Archive for May, 2018
Can you be too fair with people? In other words, is there a situation in which the practice of justice can be too much? I do not think so because all of the moral virtues are good and so the practice of the virtues also is good. What you might have in mind is what we call false-forgiveness. In such a case, people, for example, are continually trying to put on a show of their own high virtue and so they are insincere. Also, if someone distorts forgiving by isolating it so that no justice occurs along with forgiveness, then an unhealthy and hasty reconciliation might occur. So, if the forgiving is genuine and is balanced with justice, then there is no such thing as too much forgiving.
I am feeling somewhat “wishy-washy” about forgiving a friend for something she did to me. My question to you is how deeply committed do I have to be in order to actually go ahead and forgive?
Your commitment to forgive, as you see, can vary from very low to very high. This can fluctuate across time, too. A key is this: Are you ready to commit, no matter how small that is, to doing no harm to the one who hurt you? Also, do you see clearly what forgiveness is and is not (it is not excusing or automatically reconciling, for example)? If you have some motivation to do no harm and understand what forgiveness is, then you are ready to move forward in the forgiveness process.
First, what is a “forgiveness landscape”? This is an expression first used in my book, The Forgiving Life, to refer to all of the people who ever have been seriously unjust to you. When people first construct their forgiveness landscape, they often are surprised at: a) how many people are on the list and b) the depth of the anger left over, even from decades ago.
When we are treated deeply unfairly by others, the anger is slow to leave. If we push that anger aside, simply thinking we have “moved on” or “forgotten all about it,” sometimes this is not the case. The anger can be in hiding, deep within the heart, and the only way to get rid of it is surgery of the heart—forgiveness.
Would you like to examine your own forgiveness landscape to see how many people in your life are still in need of your forgiveness? You might want to write down your answers to the following questions.
First set of questions: Think back to your childhood. Is there anyone who was very unfair to you and if so, what is your anger level now on a 1-to-5 scale, with 1 signifying no anger left over and a 5 signifying lots of anger when you reflect on this person and the actions toward you.
More specifically from your childhood, are there any incidents from your father that still make you angry? From your mother? A sibling?

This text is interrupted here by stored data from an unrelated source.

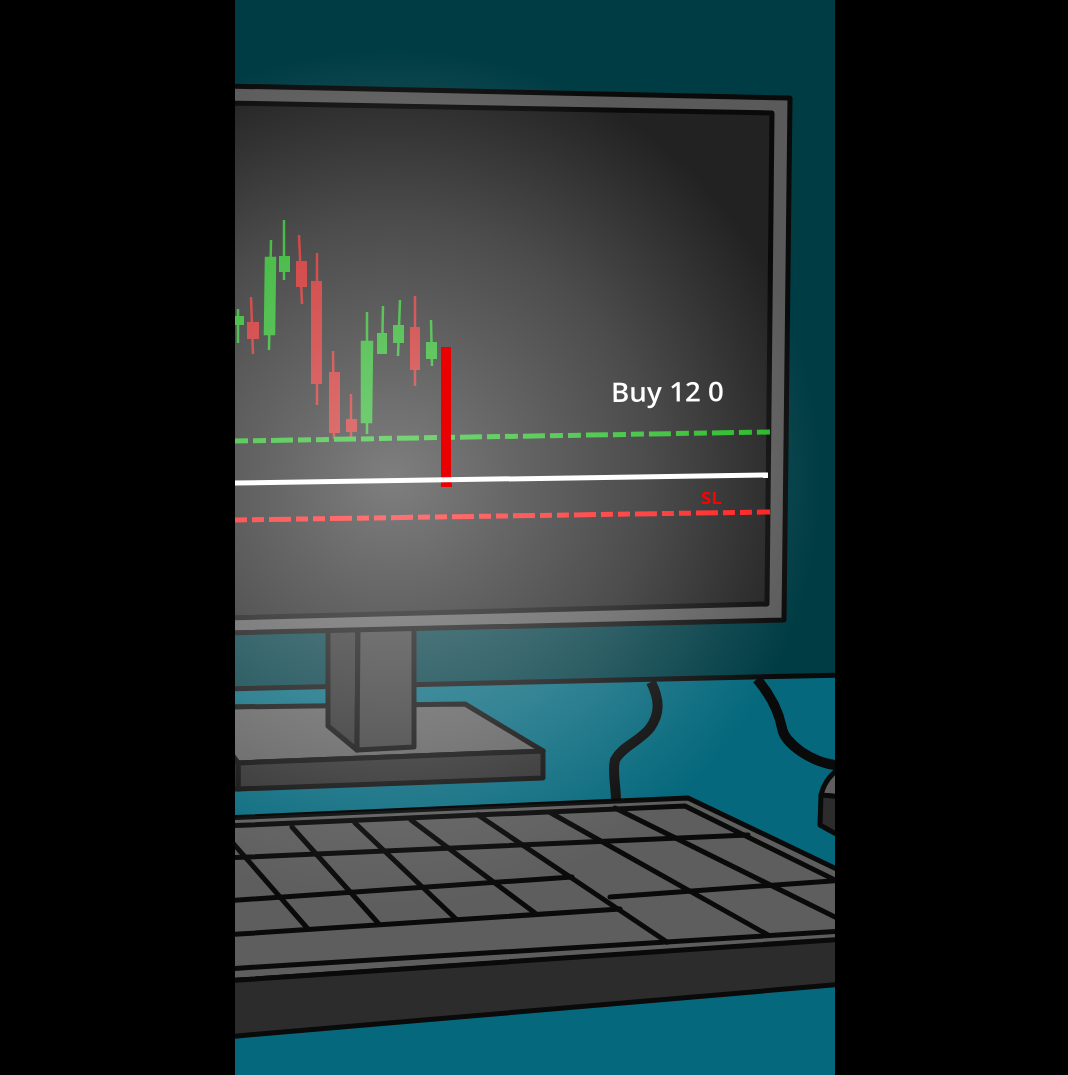
<!DOCTYPE html>
<html lang="en">
<head>
<meta charset="utf-8">
<title>Trading desk</title>
<style>
:root {
  --wall: #003c44;
  --desk: #05687c;
  --ink: #0a0a0a;
  --bezel: #5a5a5a;
  --screen: #222;
  --stand: #3a3a3a;
  --base-top: #5e5e5e;
  --key: #5e5e5e;
  --front: #2c2c2c;
  --up: #1fae1f;
  --down: #c81e1e;
  --entry: #22b922;
  --stop: #ff1a1a;
  --crash: #e90000;
}
html, body { margin: 0; background: #000; overflow: hidden; }
svg { display: block; width: 1068px; height: 1075px; }
.outline { stroke: var(--ink); stroke-width: 5; stroke-linejoin: round; stroke-linecap: round; }
.line { fill: none; }
.up { fill: var(--up); stroke: var(--up); }
.down { fill: var(--down); stroke: var(--down); }
.candles path { stroke-width: 2.5; }
.candles rect { stroke: none; }
.cable { fill: none; stroke: var(--ink); stroke-width: 10; stroke-linejoin: round; }
.level { fill: none; stroke-width: 5; }
.order { font: 600 27px "Open Sans", "Noto Sans", sans-serif; fill: #fff; }
.stop-label { font: 900 16px "Noto Sans", "Open Sans", sans-serif; fill: #f00; }
</style>
</head>
<body>
<svg viewBox="0 0 1068 1075" role="img" aria-label="Monitor with a falling candlestick chart above a keyboard">
  <defs>
    <clipPath id="scene-frame"><rect x="235" width="600" height="1075"/></clipPath>
    <radialGradient id="screen-glow" gradientUnits="userSpaceOnUse" cx="392" cy="478" r="430">
      <stop offset="0" stop-color="#fff" stop-opacity=".42"/>
      <stop offset=".25" stop-color="#fff" stop-opacity=".32"/>
      <stop offset=".6" stop-color="#fff" stop-opacity=".19"/>
      <stop offset=".85" stop-color="#fff" stop-opacity=".07"/>
      <stop offset="1" stop-color="#fff" stop-opacity="0"/>
    </radialGradient>
  </defs>

  <rect width="1068" height="1075" fill="#000"/>

  <g clip-path="url(#scene-frame)">
    <rect id="wall" x="235" width="600" height="1075" fill="var(--wall)"/>
    <path id="desk" class="outline" fill="var(--desk)" d="M225 689L845 675V1085H225Z"/>

    <g id="cables" class="cable">
      <path d="M651 682C660 700 660 714 650 728C639 742 622 746 615 760C612 772 616 784 616 802"/>
      <path d="M757 679C768 692 778 708 782 728C784 742 811 765 845 766"/>
    </g>

    <g id="mouse" class="outline">
      <path fill="var(--key)" d="M821 795Q825 778 840 768V797Z"/>
      <path fill="var(--front)" d="M821 795L845 797V839L820 825Z"/>
    </g>

    <g id="stand" class="outline">
      <path fill="var(--base-top)" d="M225 707L465 704L543 751L238 763L225 750Z"/>
      <path fill="var(--front)" d="M238 763L543 751V778L238 789Z"/>
      <path class="line" d="M225 744L238 763V789H225"/>
      <path fill="var(--front)" d="M328 625H358L357 750L328 726Z"/>
      <path fill="var(--stand)" d="M358 625H414V747L357 750Z"/>
    </g>

    <g id="monitor" class="outline">
      <path fill="var(--bezel)" d="M225 86L790 98L784 620L225 633Z"/>
      <path fill="var(--screen)" d="M225 103L772 113L767 604L225 618Z"/>
    </g>

    <g id="chart">
      <g class="candles">
        <g class="up">
          <path d="M238 309V343M271 240L269 350M284 220V280M367 312V434M383 306L382 354M400 300L398 356M431 320L432 366"/>
          <rect x="233" y="316" width="11" height="9"/>
          <path d="M266 258H275L274 334H265Z" stroke-width="1"/>
          <rect x="279" y="256" width="11" height="16"/>
          <path d="M362 342H372L371 422H362Z"/>
          <rect x="377" y="333" width="10" height="21"/>
          <rect x="393" y="325" width="11" height="18"/>
          <rect x="426" y="342" width="11" height="17"/>
        </g>
        <g class="down">
          <path d="M251 297L253 354M299 235L302 304M317 253V405M333 351L334 439M351 394V437M415 296V386"/>
          <rect x="247" y="322" width="12" height="17"/>
          <rect x="296" y="261" width="11" height="26"/>
          <rect x="311" y="281" width="11" height="103"/>
          <rect x="329" y="372" width="11" height="61"/>
          <rect x="346" y="419" width="11" height="13"/>
          <rect x="410" y="327" width="10" height="43"/>
        </g>
      </g>
      <path class="level" stroke="var(--entry)" stroke-dasharray="13 5 13 5 22 5" d="M235 441L770 432"/>
      <path class="level" stroke="var(--stop)" stroke-dasharray="12 5 12 5 22 5" d="M235 520L770 512"/>
    </g>

    <path id="desk-shade" fill="url(#screen-glow)" d="M235 0H835V1075H235Z"/>

    <g id="signals">
      <rect x="441" y="347" width="10" height="140" fill="var(--crash)"/>
      <path class="level" stroke="#fff" d="M235 483L768 475"/>
      <path d="M441 483H452V487H441Z" fill="var(--crash)"/>
      <text class="order" x="611" y="402" textLength="113" lengthAdjust="spacingAndGlyphs" transform="rotate(-.4 611 402)">Buy 12 0</text>
      <text class="stop-label" x="701" y="504" textLength="21" lengthAdjust="spacingAndGlyphs">SL</text>
    </g>

    <g id="keyboard" class="outline">
      <path fill="var(--key)" d="M225 818L688 798L845 873V940L225 981Z"/>
      <path fill="var(--front)" d="M225 981L845 939V984L225 1037Z"/>
      <path class="line" d="M225 826L685 806L845 885M225 969L845 931"/>
      <g id="key-rows" class="line">
        <path d="M225 858L748 835M225 901L572 877M610 897L845 880M225 935L620 909"/>
      </g>
      <g id="key-columns" class="line">
        <path d="M225 834L308 929M292 827L378 923M355 823L456 919M411 820L535 913M478 815L667 942M551 813L768 935M615 808L845 922"/>
      </g>
    </g>
    <path id="keyboard-glow" fill="url(#screen-glow)" opacity=".6" d="M235 817L688 798L835 868V940L235 980Z"/>
  </g>
</svg>
</body>
</html>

What about from peers or teachers; is your anger still high when you recall the incidents?
Second set of questions: Let us now focus on your adolescence. Follow the pattern from the first set of questions. Then let us add any coaches, employers or fellow employees, and romantic partners to the list. Are there people who still make you angry in the 4 or 5 range of our scale?
Now please rank order all of the people from those who least offended you to those who most offended you. Now look at that list to see your forgiveness landscape. There is your work, right there in the list.

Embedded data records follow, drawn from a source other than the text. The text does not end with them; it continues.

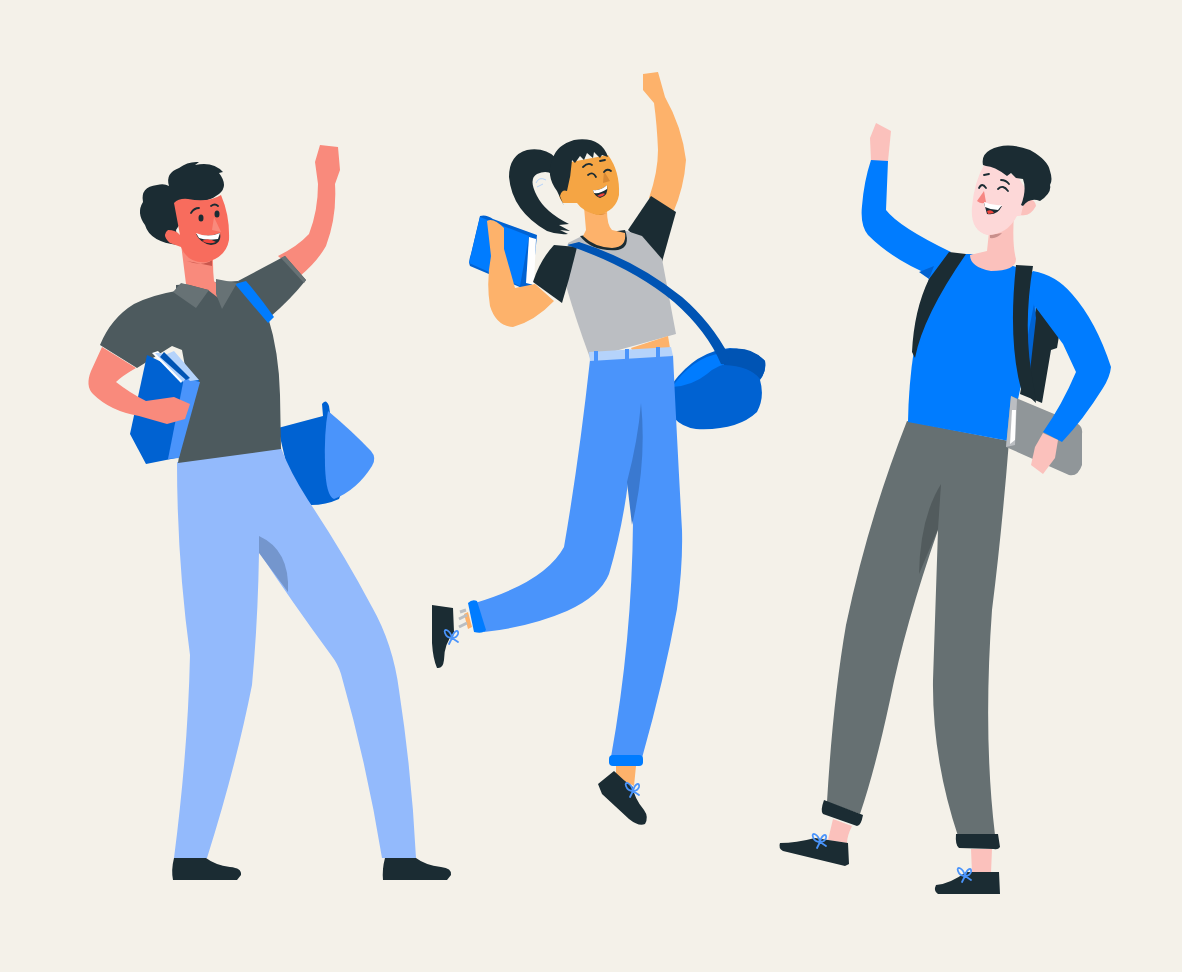
<!DOCTYPE html>
<html lang="en">
<head>
<meta charset="utf-8">
<title>Three cheerful students</title>
<style>
:root {
  --paper: #f4f1e9; --ink: #1b2c33; --blue: #007cff; --deep: #0062d2; --strap: #0054b4;
  --denim: #4a94fb; --denim-shade: #3a79d0; --sky: #93bafc; --sky-shade: #7496cd; --pale: #b5d3fb;
  --slate: #4d5a5e; --slate-light: #677275; --slate-shade: #525b5d; --trouser: #667072;
  --silver: #bbbec2; --grey: #909699; --white: #fff; --tongue: #f0443c;
  --coral: #f98a7c; --coral-face: #f86c5d; --coral-shade: #c9574d;
  --amber: #fdb26b; --amber-face: #f5a544; --amber-shade: #d98a35;
  --rose: #fbc1bc; --rose-face: #fdd8d8; --rose-shade: #c98f8c;
}
html, body { margin: 0; height: 100%; overflow: hidden; background: var(--paper); }
svg { display: block; width: 1182px; height: 972px; }
.ink { fill: var(--ink); } .blue { fill: var(--blue); } .deep { fill: var(--deep); } .strap { fill: var(--strap); }
.denim { fill: var(--denim); } .denim-shade { fill: var(--denim-shade); }
.sky { fill: var(--sky); } .sky-shade { fill: var(--sky-shade); } .pale { fill: var(--pale); }
.slate { fill: var(--slate); } .slate-light { fill: var(--slate-light); } .slate-shade { fill: var(--slate-shade); }
.trouser { fill: var(--trouser); } .silver { fill: var(--silver); } .grey { fill: var(--grey); }
.white { fill: var(--white); } .tongue { fill: var(--tongue); }
.coral { fill: var(--coral); } .coral-face { fill: var(--coral-face); } .coral-shade { fill: var(--coral-shade); }
.amber { fill: var(--amber); } .amber-face { fill: var(--amber-face); } .amber-shade { fill: var(--amber-shade); }
.rose { fill: var(--rose); } .rose-face { fill: var(--rose-face); } .rose-shade { fill: var(--rose-shade); }
.line { fill: none; stroke: var(--ink); stroke-width: 1.8; stroke-linecap: round; }
.lace { fill: none; stroke: var(--denim); stroke-width: 1.8; stroke-linecap: round; }
</style>
</head>
<body>
<svg viewBox="0 0 1182 972" role="img" aria-label="Three students cheering with raised fists">
  <defs>
    <path id="bow" class="lace" d="M0 0C-2-9-9-10-7-5C-6-2-3 0 0 0C2-8 7-9 6-4C5-1 2 0 0 0L6 4M0 0L-3 6"/>
  </defs>
  <rect width="1182" height="972" fill="var(--paper)"/>

  <g id="student-polo">
    <g id="satchel">
      <path class="deep" d="M278 428L323 416L322 404Q326 398 329 406L330 413L350 470L339 499Q326 505 311 505L290 480Z"/>
      <path class="denim" d="M328 411Q352 431 371 451Q377 458 372 466Q357 490 334 499Q326 496 325 466Q324 432 328 411Z"/>
    </g>
    <g id="polo-trousers">
      <path class="sky" d="M177 462L281 448Q290 472 308 500Q344 554 372 607Q393 644 399 690Q412 775 416 858L382 858Q367 765 341 674Q338 664 331 655Q292 602 259 552Q258 620 252 685Q236 766 207 858L174 858Q188 750 190 655Q177 560 177 462Z"/>
      <path class="sky-shade" d="M259 536Q290 550 288 592L259 553Z"/>
    </g>
    <path class="ink" d="M174 858H206Q215 865 230 867Q242 868 241 875L237 880H173Q171 870 174 858Z"/>
    <path class="ink" d="M385 858H416Q425 865 441 867Q452 868 451 875L447 880H383Q382 869 385 858Z"/>
    <g id="raised-arm-coral">
      <path class="coral" d="M320 145L338 147L340 170L335 184Q337 217 326 246Q317 262 300 276L278 256Q298 246 309 234Q318 211 318 184L315 162Z"/>
      <path class="slate" d="M238 281L285 256L306 280Q290 300 270 317Z"/>
      <path class="slate-light" d="M281 258L285 256L306 280L304 283Z"/>
    </g>
    <path class="slate" d="M176 285L238 281Q260 288 268 317Q279 352 280 395L281 449L178 463Q183 430 190 393L182 350L172 346L137 368L100 345Q111 318 134 304Q152 295 176 291Z"/>
    <path class="blue" d="M235 284L246 281Q260 297 274 317L268 323Q250 302 235 284Z"/>
    <path class="coral" d="M181 244L214 240Q212 264 214 281Q221 287 221 300L208 290L186 284Z"/>
    <path class="coral-shade" d="M187 261Q203 267 212 260L212 266Z"/>
    <path class="slate-light" d="M181 283L209 290L196 308L173 292ZM216 279L237 283L222 309L216 294Z"/>
    <g id="books-carried">
      <path class="deep" d="M147 355L199 380L176 458L146 464L130 434Z"/>
      <path class="denim" d="M184 378L200 382L179 458L168 459Z"/>
      <path class="white" d="M152 353L158 351L184 378L181 383Z"/>
      <path class="pale" d="M155 353L161 353L187 377L183 382ZM165 355L174 351L199 380L190 381Z"/>
      <path class="strap" d="M160 357L164 352L190 378L186 380Z"/>
    </g>
    <path class="coral" d="M102 347L136 368Q122 376 116 382Q130 393 146 401L174 397L190 404L185 419L167 424L139 416Q110 411 93 394Q85 386 91 371Z"/>
    <g id="head-coral">
      <path class="ink" d="M178 245Q150 242 145 225Q136 213 143 202Q140 187 157 185Q164 183 169 186Q165 173 179 168Q188 161 199 162L195 165Q213 161 223 172L219 173Q229 186 219 194Q209 202 194 202L176 230Z"/>
      <path class="coral-face" d="M174 203Q179 198 188 199Q208 203 221 195Q230 216 229 240Q226 257 207 262Q188 264 181 247L170 243Q161 235 168 230Q176 230 180 235Z"/>
      <path class="coral" d="M214 217L221 232L212 230Z"/>
      <path class="ink" d="M196 234Q208 238 220 233Q222 244 211 245Q200 243 196 234Z"/>
      <path class="white" d="M196 233Q208 238 220 233L218 239Q206 241 199 238Z"/>
      <path class="tongue" d="M202 241Q208 237 216 242Q209 245 202 241Z"/>
      <ellipse class="ink" cx="201" cy="218" rx="2.5" ry="3.5"/>
      <ellipse class="ink" cx="217" cy="214" rx="2.5" ry="3.5"/>
      <path class="line" d="M191 213Q194 208 199 208M211 206Q215 203 218 206"/>
    </g>
  </g>

  <g id="student-ponytail">
    <g id="duffel">
      <path class="deep" d="M672 384Q696 351 730 348Q755 350 765 361Q767 371 760 380Q765 397 757 412Q737 431 696 429Q682 427 674 418Z"/>
      <path class="blue" d="M672 387Q693 357 722 353Q735 357 735 362Q718 364 707 374Q692 386 672 387Z"/>
      <path class="strap" d="M724 350Q750 344 765 361Q766 373 760 379Q750 366 724 365Z"/>
    </g>
    <g id="raised-arm-amber">
      <path class="amber" d="M643 74L658 72L665 97Q682 127 686 160Q684 188 673 213L649 198Q658 172 658 150Q657 125 654 103L643 90Z"/>
      <path class="ink" d="M628 230L651 196L676 212L662 262Z"/>
    </g>
    <g id="ponytail">
      <path class="ink" d="M556 158Q545 147 527 150Q509 155 509 177Q512 211 547 231Q557 235 568 234L560 230L570 231L559 225L569 224Q545 212 537 196Q528 179 537 174Q546 170 552 174Z"/>
      <path d="M536 183Q539 176 546 180M537 187L543 184" fill="none" stroke="var(--pale)"/>
    </g>
    <path class="silver" d="M568 243L584 235L627 231L642 236L662 259L676 334L590 358Q576 320 567 289Z"/>
    <path class="ink" d="M580 236L625 230Q631 247 618 250Q592 252 580 236Z"/>
    <path class="amber" d="M584 207L607 211Q607 225 612 230L625 233Q627 247 612 248Q594 247 583 236L586 230Z"/>
    <path class="amber-shade" d="M588 210Q600 215 607 213Q597 218 588 210Z"/>
    <path class="amber" d="M631 348L668 336L670 348L632 350Z"/>
    <g id="jeans">
      <path class="denim" d="M590 360L673 355Q677 440 682 530Q683 565 677 609Q664 680 642 758L611 757Q632 640 633 522L628 483Q622 530 609 574Q600 596 567 611Q530 627 484 632L475 603Q545 582 564 547Q579 460 590 360Z"/>
      <path class="denim-shade" d="M641 403Q647 462 632 525L627 482Q638 440 641 403Z"/>
      <path class="pale" d="M589 352L671 347L673 356L590 361Z"/>
      <path class="denim" d="M594 351H598V361H594ZM625 349H629V359H625ZM656 347H660V357H656Z"/>
      <path class="blue" d="M468 603Q472 599 477 601L486 630Q483 634 474 632Z"/>
      <rect class="blue" x="609" y="755" width="34" height="11" rx="4"/>
    </g>
    <path class="amber" d="M468 612L472 627L468 629L464 614ZM616 766H636L634 786L616 776Z"/>
    <path d="M460 612L466 610M459 619L467 615M459 627L467 623" stroke="var(--silver)" stroke-width="3"/>
    <path class="ink" d="M432 605L453 608L454 632Q444 644 444 660Q443 669 437 668Q433 659 432 643Z"/>
    <path class="ink" d="M598 784L614 771Q623 780 633 787Q634 798 644 810Q649 817 645 824Q639 827 629 819L602 794Z"/>
    <use href="#bow" x="452" y="638"/>
    <use href="#bow" x="633" y="791"/>
    <g id="book-held">
      <path class="deep" d="M480 216Q486 214 493 219L537 235L532 286L522 288L470 266Q468 262 471 254Z"/>
      <path class="blue" d="M480 217L529 236L520 286L469 263Z"/>
      <path class="white" d="M529 237L536 239L534 285L526 283Z"/>
    </g>
    <path class="ink" d="M554 245L577 247Q570 277 562 303L533 282Q540 260 554 245Z"/>
    <path class="amber" d="M487 221Q493 217 504 228L504 249Q510 270 515 288L535 284L554 301Q535 321 513 327Q496 326 490 306Q486 282 491 256Z"/>
    <path class="strap" d="M567 245L579 242Q636 260 682 297Q712 323 729 356Q728 366 721 364Q707 331 674 302Q632 267 567 245Z"/>
    <g id="head-amber">
      <path class="amber-face" d="M571 162L608 155Q620 171 619 195Q616 211 598 215Q583 212 577 203L563 203Q556 195 562 190Z"/>
      <path class="ink" d="M564 206L557 191Q545 175 553 158Q557 145 574 140Q601 136 608 157L602 155L600 158L594 152L593 158L587 153L584 160L580 156L575 163L572 160Q571 176 567 191Q562 189 560 196Z"/>
      <path class="amber-shade" d="M604 171L610 181L603 183Z"/>
      <path class="ink" d="M593 190Q601 191 607 185Q609 196 600 198Q594 196 593 190Z"/>
      <path class="white" d="M593 190Q601 191 607 185L607 189Q600 194 594 193Z"/>
      <path class="tongue" d="M597 196Q603 192 605 194Q602 198 597 196Z"/>
      <path class="line" d="M588 175Q593 171 596 177M604 172Q607 168 611 171M583 167Q588 162 592 165M600 161L605 160"/>
    </g>
  </g>

  <g id="student-sweater">
    <g id="backpack-side">
      <path class="ink" d="M1036 307L1059 336L1057 348L1051 350L1042 403L1020 394Z"/>
    </g>
    <g id="grey-trousers">
      <path class="trouser" d="M907 421L1009 441Q1002 530 992 610Q983 735 995 835L958 836Q932 758 933 680L938 530Q905 625 890 700Q875 770 860 814L827 802Q833 700 846 625Q868 520 907 421Z"/>
      <path class="slate-shade" d="M941 484L938 529L919 574Q920 518 941 484Z"/>
      <path class="ink" d="M824 800L863 815Q861 826 857 826L823 814Q820 811 824 800ZM956 834H998L1000 847Q998 850 994 849L959 848Q955 845 956 834Z"/>
    </g>
    <path class="rose" d="M833 819L852 826Q847 836 847 843L828 840ZM971 849H992L991 873H972Z"/>
    <path class="ink" d="M780 843Q796 843 815 838L848 843L849 864L845 866L783 851Q778 848 780 843Z"/>
    <path class="ink" d="M936 885Q950 884 966 872H999L1000 894H938Q933 891 936 885Z"/>
    <use href="#bow" x="820" y="842"/>
    <use href="#bow" x="965" y="876"/>
    <g id="raised-arm-rose">
      <path class="rose" d="M876 123L891 131L888 161L871 161L870 138Z"/>
      <path class="blue" d="M871 160L888 161L886 210Q899 227 951 252L935 277Q894 261 868 235Q860 225 862 206Q864 181 871 160Z"/>
    </g>
    <path class="blue" d="M948 254L971 254L1013 266L1034 272Q1039 286 1034 325L1009 441L908 422Q909 350 930 275Z"/>
    <path class="deep" d="M919 272L934 266L929 279ZM1034 304L1036 318L1029 380L1027 340Z"/>
    <path class="ink" d="M949 252L966 254Q923 316 915 358L912 352Q914 310 929 279Z"/>
    <path class="ink" d="M1016 265L1033 266Q1022 330 1034 388L1036 403L1021 389Q1008 340 1016 265Z"/>
    <path class="rose" d="M989 232L1014 214Q1012 245 1016 259Q1016 271 991 271Q970 267 970 255L987 251Z"/>
    <path class="rose-shade" d="M990 235L1002 233Q997 239 990 238Z"/>
    <g id="laptop">
      <path class="grey" d="M1011 396L1078 424Q1083 427 1082 434L1082 465Q1078 477 1069 475L1006 447Z"/>
      <path class="silver" d="M1011 396L1017 399L1015 445L1006 447Z"/>
      <path class="white" d="M1012 410H1016L1015 440L1010 444Z"/>
    </g>
    <path class="blue" d="M1033 271Q1056 275 1072 294Q1096 321 1111 367Q1110 377 1103 388Q1083 420 1062 442L1043 432Q1062 405 1076 372L1063 344L1034 305Z"/>
    <path class="rose" d="M1043 433L1058 440L1055 458L1043 474L1031 465L1035 447Z"/>
    <g id="head-rose">
      <path class="rose-face" d="M985 163L1018 177L1036 205Q1029 217 1017 216Q1007 235 987 235Q970 230 972 207Q974 182 985 163Z"/>
      <path class="rose" d="M1024 202Q1034 196 1036 206Q1030 217 1021 215Z"/>
      <path class="ink" d="M983 165Q981 155 990 150Q1006 141 1030 150Q1048 160 1050 171Q1053 180 1050 185Q1052 193 1040 201Q1030 197 1023 206L1021 205Q1027 190 1023 179L1016 178L1011 173L1007 176Q994 166 986 166Z"/>
      <path class="tongue" opacity=".55" d="M984 191L977 201Q982 205 986 202Z"/>
      <path class="ink" d="M984 203Q993 208 1002 206Q997 216 987 214Z"/>
      <path class="white" d="M984 202Q993 206 1002 205L998 210Q991 210 985 207Z"/>
      <path class="tongue" d="M987 211Q992 209 994 213L988 214Z"/>
      <path class="line" d="M979 188Q982 182 986 188M998 189Q1003 184 1008 191M984 175L989 174M1001 180Q1006 180 1009 184"/>
    </g>
  </g>
</svg>
</body>
</html>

I recommend starting with people lower on the list. Forgive them first because they in all likelihood are the easiest to forgive because the anger is less. As you work up the list, you will gain in your expertise to forgive, which is good preparation for forgiving those on the top of the list—those who are the most challenging for you.
Enjoy the challenge. Enjoy the journey of forgiveness, which can set you free in so many ways.